Goal of the exercise |
Scan the records for the word "style". Copy each line that includes it.
[Data records Boundary: Start]
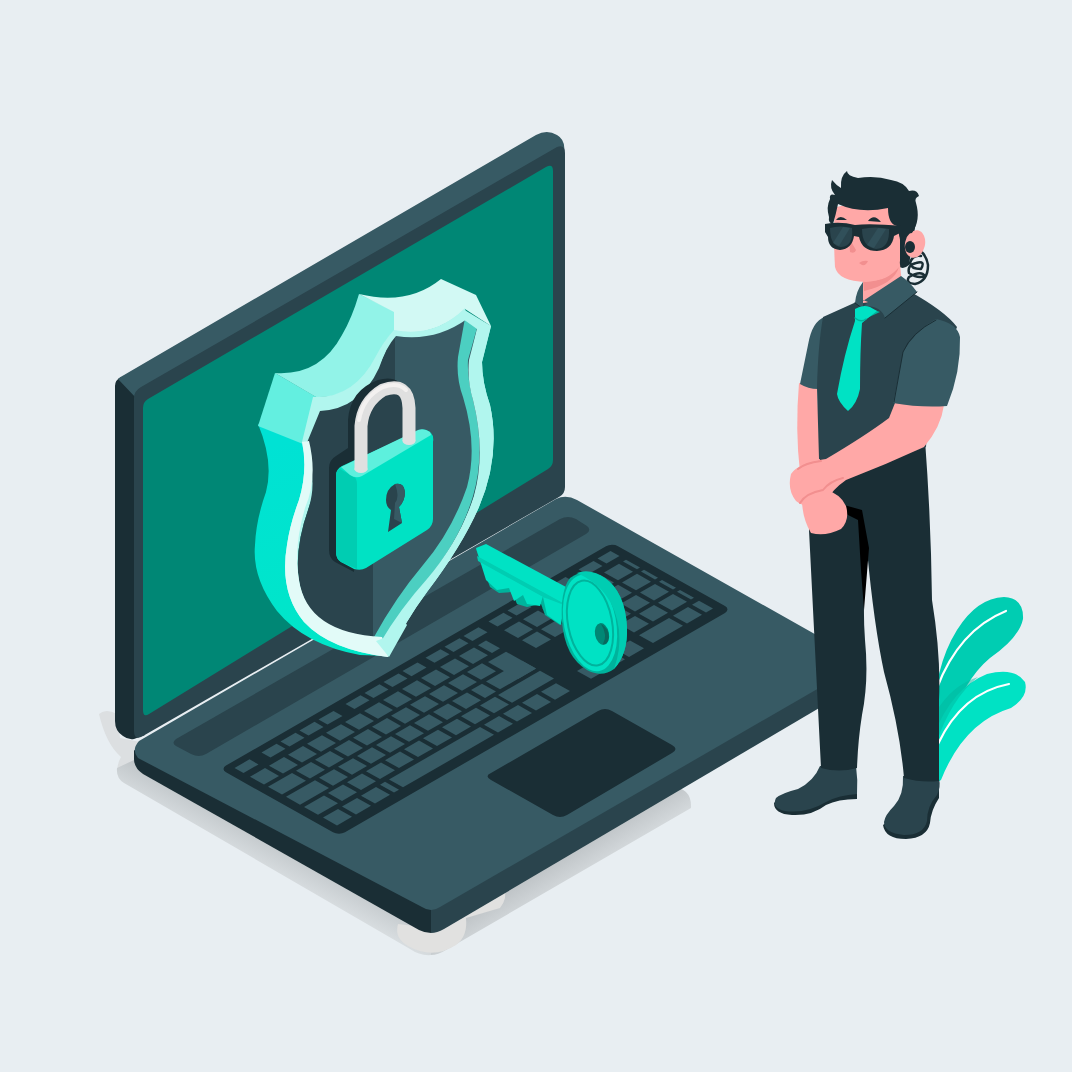
<!DOCTYPE html>
<html lang="en">
<head>
<meta charset="utf-8">
<title>Laptop security guard illustration</title>
<style>
:root {
  --paper: #e8eef2;
  --ink: #1a2e35;
  --slate-dark: #2a444d;
  --slate: #375a64;
  --screen: #008775;
  --mint: #00e2c4;
  --mint-deep: #00cdb2;
  --mint-shade: #00b39c;
  --mint-light: #b1f6ee;
  --skin: #ffa8a7;
  --skin-shade: #f28f8f;
  --steel: #e0e0e0;
}
html, body { margin: 0; background: var(--paper); overflow: hidden; }
svg { display: block; width: 1072px; height: 1072px; }
.ink { fill: var(--ink); }
.slate-dark { fill: var(--slate-dark); }
.slate { fill: var(--slate); }
.screen { fill: var(--screen); }
.mint { fill: var(--mint); }
.mint-deep { fill: var(--mint-deep); }
.mint-shade { fill: var(--mint-shade); }
.mint-light { fill: var(--mint-light); }
.skin { fill: var(--skin); }
.skin-shade { fill: var(--skin-shade); }
.steel { fill: var(--steel); }
.keys { fill: none; stroke: var(--slate); stroke-width: 14; stroke-dasharray: 15 4; }
.line { fill: none; stroke-linecap: round; stroke-linejoin: round; }
</style>
</head>
<body>
<svg viewBox="0 0 1072 1072" role="img" aria-label="A guard in sunglasses stands beside a laptop with a shield, padlock and key">
  <defs>
    <linearGradient id="floor-shade" gradientUnits="userSpaceOnUse" x1="300" y1="825" x2="270" y2="880">
      <stop offset="0" stop-color="#aeb4b7"/>
      <stop offset="1" stop-color="#dde2e5"/>
    </linearGradient>
    <linearGradient id="floor-shade-right" gradientUnits="userSpaceOnUse" x1="550" y1="855" x2="575" y2="895">
      <stop offset="0" stop-color="#b9bec1"/>
      <stop offset="1" stop-color="#dde2e5"/>
    </linearGradient>
    <linearGradient id="shield-side" gradientUnits="userSpaceOnUse" x1="260" y1="450" x2="330" y2="640">
      <stop offset="0" stop-color="#00e2d4"/>
      <stop offset="1" stop-color="#00e6c8"/>
    </linearGradient>
  </defs>

  <rect width="1072" height="1072" fill="var(--paper)"/>

  <g id="floor-shadow">
    <path fill="#dcdfe1" d="M99 714Q106 708 117 714L120 738L140 742V782L118 774Q116 766 121 757Q106 744 99 714Z"/>
    <path fill="url(#floor-shade)" d="M117 768L134 760L431 925V955Q420 956 410 949L124 783Q116 778 117 768Z"/>
    <path fill="url(#floor-shade-right)" d="M431 925L672 787Q692 788 691 808L446 950Q438 955 431 955Z"/>
    <path fill="#e1e1e0" d="M398 924Q394 938 408 946Q433 960 456 945Q468 936 466 918L500 908Q508 898 504 888L431 928Z"/>
  </g>

  <g id="laptop-base">
    <path class="ink" d="M134 750L431 905V933Q425 933 419 930L143 774Q134 768 134 759Z"/>
    <path class="slate-dark" d="M431 905L826 672V704L444 929Q437 933 431 933Z"/>
    <path class="slate" d="M139 741L556 499Q566 494 577 500L820 637Q835 648 826 684L440 907Q431 913 422 907L138 758Q131 750 139 741Z"/>
    <path class="slate-dark" d="M176 739L560 519Q568 515 576 519L587 526Q592 530 586 534L206 754Q199 758 191 754L176 746Q171 743 176 739Z"/>
    <path class="ink" d="M491 773L598 711Q605 707 612 711L672 745Q679 749 672 753L567 815Q560 819 553 815L491 780Q484 776 491 773Z"/>
  </g>

  <g id="keyboard" transform="matrix(1 -0.577 1 0.56 220 769)">
    <rect class="ink" width="392" height="119" rx="6"/>
    <g class="keys">
      <path stroke-width="9" d="M8 11H23M35 11H107M119 11H191M199 11H253M262 11H316M324 11H339M352 11H384" style="stroke-width:9"/>
      <path d="M8 29H244M262 29H314M324 29H384"/>
      <path d="M8 47H32" stroke-dasharray="none" style="stroke-dasharray:none"/>
      <path d="M36 47H222M262 47H314M324 47H384"/>
      <path d="M8 65H37M208 65H244" style="stroke-dasharray:none"/>
      <path d="M41 65H204M324 65H384"/>
      <path d="M226 42H244V72H226Z" style="fill:var(--slate);stroke:none"/>
      <path d="M8 83H28M202 83H244" style="stroke-dasharray:none"/>
      <path d="M32 83H199M281 83H296M324 83H384"/>
      <path d="M74 102H165M324 102H354" style="stroke-dasharray:none"/>
      <path d="M8 102H70M169 102H244M262 102H316M358 102H384"/>
    </g>
  </g>

  <g id="laptop-lid">
    <path class="ink" d="M115 386Q115 380 121 377L145 385V735L134 739Q128 740 123 736Q115 731 115 721Z"/>
    <path class="slate" d="M118 379Q120 377 124 375L536 135Q547 129 557 135Q566 140 564 153L137 399Z"/>
    <path class="slate-dark" d="M134 398Q134 391 141 387L557 147Q565 144 565 153V487Q565 494 559 497L143 736Q134 741 134 731Z"/>
    <path class="screen" d="M143 408Q143 402 148 399L546 167Q553 163 553 171V460Q553 466 548 469L149 714Q143 718 143 710Z"/>
  </g>

  <g id="shield">
    <path fill="url(#shield-side)" d="M258 424L304 440Q312 480 302 510Q285 550 290 580Q295 622 335 639L390 656L360 655Q305 645 277 611Q252 578 255 545Q256 520 266 492Q274 462 258 424Z"/>
    <path class="mint-light" fill-rule="evenodd" d="M302 441L313 397Q354 399 376 356Q383 342 394 330Q435 338 463 309L491 326L482 362Q482 382 490 405Q501 455 479 507Q462 546 427 592Q406 620 388 657Q330 650 304 622Q279 592 287 545Q290 524 299 500Q308 470 302 441ZM315 445Q320 478 309 507Q294 549 299 580Q307 633 382 643Q400 610 427 580Q460 540 474 496Q487 452 474 400Q468 380 470 360L477 329L466 320Q435 345 396 341Q386 351 379 370Q360 408 320 411Z"/>
    <path class="slate-dark" d="M304 444L320 409Q358 408 379 366Q386 348 396 331V641H382Q307 635 299 580Q294 549 309 507Q318 478 304 444Z"/>
    <path class="slate" d="M395 331Q435 338 466 318L477 329L470 360Q468 380 474 400Q487 452 474 496Q460 540 427 580Q400 610 382 643L373 638V560L395 540Z"/>
    <path fill="#4ccfc1" d="M465 318L477 328L468 360Q467 378 473 400Q486 452 473 496Q460 540 427 580Q400 610 382 643L374 637Q396 597 423 565Q452 531 467 487Q478 446 463 397Q456 378 458 357Z"/>
    <path class="mint-light" d="M467 314L491 326L482 362Q482 382 490 405Q501 455 479 507Q462 546 427 592Q406 620 388 657L380 643Q400 609 427 579Q460 540 474 496Q486 452 473 400Q467 380 469 360L477 329L463 319Z"/>
    <path fill="#63efe0" d="M258 426L275 373L318 398L303 444Z"/>
    <path fill="#92f3e8" d="M275 373Q320 376 342 335Q352 318 359 294L396 312V330Q383 341 376 358Q356 399 316 397Z"/>
    <path fill="#d2f9f4" d="M359 294Q408 306 441 279L476 295L491 326L465 309Q434 338 394 331V312Z"/>
    <path class="mint-light" d="M302 442L313 397Q354 399 376 356Q383 342 394 330Q435 338 465 308L467 319Q435 342 396 336Q386 347 379 368Q360 409 320 411L306 445Z"/>
    <path fill="#e2fbf8" d="M302 442L309 441Q318 478 305 508Q293 549 299 580Q307 633 382 637L388 657Q330 650 304 622Q279 592 287 545Q290 524 299 500Q308 470 302 442Z"/>
    <path class="mint-light" d="M376 641L384 638L400 615L407 625L389 657Z"/>
  </g>

  <g id="padlock">
    <path class="ink" d="M329 468Q329 460 336 456L348 448V420Q350 390 378 380Q398 374 406 391L362 470L354 572L335 562Q329 558 329 550Z"/>
    <path class="slate-dark" d="M365 460V428Q367 404 388 394Q402 390 403 408V445Z"/>
    <path class="mint" d="M336 476Q336 469 342 466L420 430Q426 428 431 433Q434 436 433 442V519Q433 526 427 530L366 568Q361 571 354 569L341 562Q336 559 336 552Z"/>
    <path class="mint-deep" d="M336 475Q336 470 340 469L354 477Q357 479 357 484V569L341 562Q336 559 336 552Z"/>
    <path fill="#5df0dd" d="M341 467L418 430Q424 428 430 432L431 435L362 476Q356 479 350 475Z"/>
    <path class="line" stroke="var(--steel)" stroke-width="13" stroke-linecap="butt" d="M361 470V426Q363 402 383 390Q408 381 409 408V441" style="stroke-linecap:butt"/>
    <path class="line" stroke="#f3f1f0" stroke-width="4" d="M359 420Q363 397 383 387Q398 382 406 390"/>
    <ellipse class="steel" cx="361" cy="469" rx="6.5" ry="4"/>
    <ellipse class="steel" cx="409" cy="441" rx="6.5" ry="4"/>
    <path class="slate-dark" d="M386 500Q386 489 395 484Q404 482 405 492Q405 501 399 507L402 523L388 532L391 510Q386 507 386 500Z"/>
    <path class="slate" d="M395 484Q404 482 405 492Q405 501 399 507L402 523L394 519L395 503Q400 497 395 484Z"/>
  </g>

  <g id="key">
    <path class="mint-shade" d="M476 549L487 545L566 592L560 625L545 615L541 604L527 607L517 604L512 592L499 593L490 587Z"/>
    <path class="mint" d="M476 548L486 544L566 587L562 604L543 596L540 606L527 604L523 595L514 601L509 588L497 590L486 580Z"/>
    <path class="mint-deep" d="M477 556L563 603V608L478 561Z"/>
    <path class="mint" d="M543 597L564 605L561 625L547 615Z"/>
    <path class="mint-shade" d="M570 578Q586 566 605 578Q625 592 627 627Q628 654 614 669Q602 678 587 670Q565 657 562 622Q560 591 570 578Z"/>
    <ellipse class="mint" cx="590" cy="623" rx="26" ry="49" transform="rotate(-11 590 623)"/>
    <path class="mint-deep" d="M577 573Q590 568 605 578Q625 592 627 627Q628 654 614 669Q621 650 619 630Q614 589 577 573Z"/>
    <ellipse class="line" cx="590" cy="623" rx="22" ry="43" transform="rotate(-11 590 623)" stroke="var(--mint-shade)" stroke-width="2"/>
    <ellipse class="screen" cx="602" cy="634" rx="7" ry="11" transform="rotate(-11 602 634)"/>
    <path class="ink" opacity=".35" d="M601 624Q609 628 609 638Q608 645 603 644Q608 635 601 624Z"/>
  </g>

  <g id="plant">
    <path class="mint-deep" d="M934 744Q930 673 957 630Q977 598 1004 597Q1024 598 1023 619Q1019 638 990 658Q963 680 945 735Z"/>
    <path class="mint" d="M934 784V735Q952 688 987 674Q1015 667 1025 682Q1029 697 1011 708Q964 722 941 780Z"/>
    <path class="mint-shade" opacity=".45" d="M936 744V712Q952 685 978 677Q951 699 936 744Z"/>
    <path class="line" stroke="#fff" stroke-width="2.2" d="M937 688Q959 630 1006 611M938 744Q962 693 1009 684"/>
  </g>

  <g id="guard">
    <g id="shoes">
      <path class="ink" d="M774 803Q774 814 792 815Q812 816 826 805Q838 799 857 799V790L780 798Z"/>
      <path class="slate-dark" d="M820 766H856Q858 780 857 794Q839 795 826 802Q806 814 785 811Q771 808 776 798Q782 793 798 789Q814 781 820 766Z"/>
      <path class="ink" d="M883 825Q885 839 906 839Q927 838 930 823Q931 810 939 798V782Z"/>
      <path class="slate-dark" d="M903 776L939 779Q941 787 937 795Q927 806 927 821Q924 835 904 835Q884 833 884 822Q885 815 894 806Q904 795 903 776Z"/>
    </g>
    <g id="trousers">
      <path fill="#000" d="M845 505L868 515L863 620L855 610Z"/>
      <path class="ink" d="M818 450L925 440Q931 520 932 600Q941 655 939 700V781Q921 783 904 778Q900 730 884 672Q874 625 867 550Q862 600 865 640Q869 680 862 715Q858 740 857 768Q839 773 821 768L809 530Z"/>
      <path fill="#000" d="M844 505L862 510L869 548L864 610L861 570L858 520L846 514Z"/>
    </g>
    <g id="arm-left">
      <path class="skin" d="M799 383L817 388L820 460L800 472Q795 430 799 383Z"/>
      <path class="slate" d="M825 317Q812 321 808 345L800 384Q808 389 818 389L828 350Z"/>
    </g>
    <path id="shirt" class="slate-dark" d="M823 317L863 299L909 291Q945 311 957 327L929 400L926 447Q865 470 819 459L817 388Q818 345 823 317Z"/>
    <g id="arms-crossed">
      <path class="skin" d="M895 403L944 405Q941 427 924 447Q885 465 846 480Q833 489 827 500Q810 512 796 501Q787 490 791 474Q798 463 826 459Q865 436 889 418Z"/>
      <path class="skin" d="M802 499Q808 490 824 489Q841 494 846 506Q850 520 841 529Q825 537 811 533Q802 518 802 499Z"/>
      <path class="line" stroke="var(--skin-shade)" stroke-width="2" d="M800 503Q806 493 823 490Q830 481 843 478M821 461Q805 463 798 469"/>
      <path class="slate" d="M936 319Q957 323 960 337Q961 372 947 406Q921 408 893 403Q898 380 903 352Q916 330 936 319Z"/>
      <path class="line" stroke="var(--ink)" stroke-width="1" d="M936 320Q911 333 903 352L894 402"/>
    </g>
    <g id="head">
      <path class="line" stroke="var(--ink)" stroke-width="2.5" d="M914 247Q926 252 928 265Q928 281 915 284Q905 283 909 277Q921 270 925 276Q918 279 909 273Q907 265 916 263Q926 260 921 269Q911 269 910 263Q913 254 921 256"/>
      <path class="ink" d="M893 215H917L909 265Q901 272 895 262Z"/>
      <path class="skin" d="M863 270L899 254L902 285L879 301L863 303Z"/>
      <path class="skin-shade" d="M863 281Q886 283 899 267Q894 284 864 291Z"/>
      <ellipse class="skin" cx="915" cy="244" rx="10" ry="14" transform="rotate(12 915 244)"/>
      <path class="skin" d="M835 208Q845 202 895 207L900 240V261Q891 280 866 282Q838 281 835 267Q833 233 835 208Z"/>
      <path class="skin-shade" d="M849 238L856 250Q855 254 850 252ZM859 263Q863 260 868 261Q866 266 862 265Z"/>
      <path class="ink" d="M829 217Q826 207 830 199Q829 193 835 195Q829 188 832 180Q836 185 841 188Q840 176 847 171Q847 176 858 178Q875 175 891 180Q904 182 909 191Q917 189 919 196Q914 198 916 203Q921 220 912 233Q906 233 904 241Q899 240 897 226Q888 224 888 208Q860 214 838 204Q836 214 833 224Q828 223 829 217Z"/>
      <path class="ink" d="M836 220Q840 214 847 220ZM868 221Q874 213 881 222Z"/>
      <g id="sunglasses">
        <path class="ink" d="M825 224Q840 221 855 225Q870 223 902 226V232L894 236Q892 250 877 251Q862 251 859 237L854 236Q852 249 840 250Q828 249 828 237L825 232Z"/>
        <path class="slate-dark" d="M830 228Q840 225 852 228Q854 246 841 247Q830 246 830 228ZM862 229Q875 226 889 229Q890 248 876 249Q862 247 862 229Z"/>
        <path class="slate" opacity=".55" d="M843 227L850 228L839 246L833 243ZM878 228L886 229L874 248L867 245Z"/>
      </g>
      <ellipse class="ink" cx="910" cy="247" rx="5" ry="6"/>
    </g>
    <g id="collar">
      <path class="slate" d="M863 282Q856 291 855 303L862 308L868 302L863 300ZM863 301L901 276Q910 282 917 292L885 318Q881 305 863 306Z"/>
      <path class="line" stroke="var(--ink)" stroke-width="1" d="M855 303L862 308M885 318L917 292"/>
    </g>
    <g id="tie">
      <path class="mint-shade" d="M866 307L880 312L867 318Z"/>
      <path class="mint" d="M855 309Q863 304 870 307L877 311L868 318L862 323Q860 352 860 389Q857 404 848 411Q838 402 837 394Q844 354 855 321Z"/>
      <path class="line" stroke="var(--mint-shade)" stroke-width="1.5" d="M855 318Q861 323 866 319"/>
    </g>
  </g>
</svg>
</body>
</html>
[Data records Boundary: End]
Response to this exercise |
<style>
</style>
      <path stroke-width="9" d="M8 11H23M35 11H107M119 11H191M199 11H253M262 11H316M324 11H339M352 11H384" style="stroke-width:9"/>
      <path d="M8 47H32" stroke-dasharray="none" style="stroke-dasharray:none"/>
      <path d="M8 65H37M208 65H244" style="stroke-dasharray:none"/>
      <path d="M226 42H244V72H226Z" style="fill:var(--slate);stroke:none"/>
      <path d="M8 83H28M202 83H244" style="stroke-dasharray:none"/>
      <path d="M74 102H165M324 102H354" style="stroke-dasharray:none"/>
    <path class="line" stroke="var(--steel)" stroke-width="13" stroke-linecap="butt" d="M361 470V426Q363 402 383 390Q408 381 409 408V441" style="stroke-linecap:butt"/>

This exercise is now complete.